Moving on to the last remaining transaction for the staff’s travel. This expense, paid by the General fund, used the same expense account as before. The General fund currently has $190.00 in the checkbook. The staff travel expense was $74.00, thus $190.00 minus $74.00 is $116.00 for the General fund’s balance. Just like before the checking account (including all funds) lowers to a grand total of $342.00. The General fund only has $116.00 in it. Don’t confuse this amount with the $342.00 checkbook total.
|Fund||New Fund Balance||Old Fund Balance|
|General Fund||$116.00 (expense charged)||$190.00|
|Youth Fund||$99.00 (expense charged)||$125.00|
|Mission Fund||$127.00||$127.00 (no change)|
How much did you spend on travel expenses?

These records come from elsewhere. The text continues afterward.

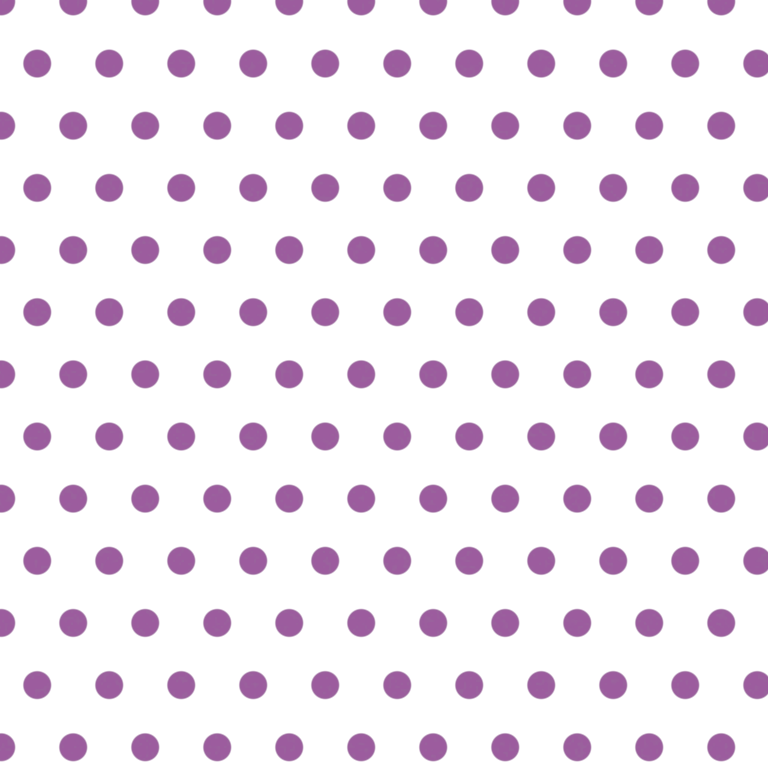
This pattern is drawn by a WebGL 1 fragment shader. Its source:

```glsl
precision highp float;

uniform vec2 u_resolution;

// Lengths are fractions of the canvas.
const vec2 DOT_PITCH = vec2(0.09375, 0.08093);
const vec2 FIRST_DOT = vec2(0.0016, 0.0270);
const float DOT_RADIUS = 0.0181;
const float EDGE_SOFTNESS = 0.0014;
const float GRAIN_SCALE = 256.0;
const float GRAIN_AMOUNT = 0.6;

const vec3 PAPER = vec3(1.0);
const vec3 DOT_COLOR = vec3(0.61, 0.36, 0.62);
const vec3 DOT_FADED = vec3(0.60, 0.40, 0.61);

float hash(vec2 p) {
    vec3 q = fract(vec3(p.xyx) * 0.1031);
    q += dot(q, q.yzx + 33.33);
    return fract((q.x + q.y) * q.z);
}

float valueNoise(vec2 p) {
    vec2 cell = floor(p);
    vec2 f = fract(p);
    f = f * f * (3.0 - 2.0 * f);
    float low = mix(hash(cell), hash(cell + vec2(1.0, 0.0)), f.x);
    float high = mix(hash(cell + vec2(0.0, 1.0)), hash(cell + 1.0), f.x);
    return mix(low, high, f.y);
}

// Signed distance to the nearest dot; odd rows shift by half a pitch.
float dotDistance(vec2 p) {
    vec2 grid = (p - FIRST_DOT) / DOT_PITCH;
    float row = floor(grid.y + 0.5);
    grid.x -= 0.5 * mod(row, 2.0);
    vec2 offset = (fract(grid + 0.5) - 0.5) * DOT_PITCH;
    return length(offset) - DOT_RADIUS;
}

void main() {
    float size = min(u_resolution.x, u_resolution.y);
    vec2 p = gl_FragCoord.xy / size;
    float d = dotDistance(p);

    // Faint print grain, with a slightly faded rim.
    float grain = GRAIN_AMOUNT * smoothstep(0.5, 1.0, valueNoise(p * GRAIN_SCALE));
    float rim = smoothstep(-2.0 * EDGE_SOFTNESS, 0.0, d);
    vec3 ink = mix(DOT_COLOR, DOT_FADED, max(grain, rim));

    // Edge at least as soft as one pixel.
    float edge = max(EDGE_SOFTNESS, 0.7 / size);
    float coverage = 1.0 - smoothstep(-edge, edge, d);
    gl_FragColor = vec4(mix(PAPER, ink, coverage), 1.0);
}
```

What’s interesting about this example, is that one expense account is shared between two different ministries. A proper church accounting software can break that expense account into those ministries. Keep in mind ministries are often represented by funds. So if you want to know how much travel the staff did, you would view a report using the General fund. Thus, you run a one fund report and choose the General fund. In this case, the report would show $74.00 for the staff’s travel. Now moving on to the youth travel and how much they spent. Again, we would use a one fund report but choose the Youth fund instead. This report would show $26.00 for that same expense account. This is the area where the majority of for-profit systems fail. It is also where many so-called not-for-profit systems also fail.
Now, what if we need to know how much travel was paid for across the entire organization. Then you would run an “all funds” report which would look at every fund, and that expense account and add them up. In this case, the total travel expenses for the organization is $100.00. It would add $74.00 and $26.00 together. Pretty awesome!
Summary of Not For Profit vs For-Profit Accounting
Now that we have walked through a few examples let’s summarize the key points.
- For-profit accounting only uses debits and credits. Not-for-profit accounting uses credit, debits, and funds.
- For-profit accounting has one set of self-balancing accounts, whereas not-for-profit has many, depending on how many funds are set up.
- Accounting funds come to the rescue for the not-for-profits. The accounting fund’s primary goal is to create little mini organizations within the larger organization.
- We learned that by tagging transactions and their disbursements, we can answer all the questions from the church leadership. A for-profit system simply fails in this respect. We also learned that many retro-fitted for-profit systems that are sold as not-for-profit systems, can’t answer the required questions.
- And finally, we walked through four examples to get a feel for how the fund’s balances change independently within the checkbook’s total balance. And discussed how the funds keep all the transactions separate.
Check out some more examples of fund accounting.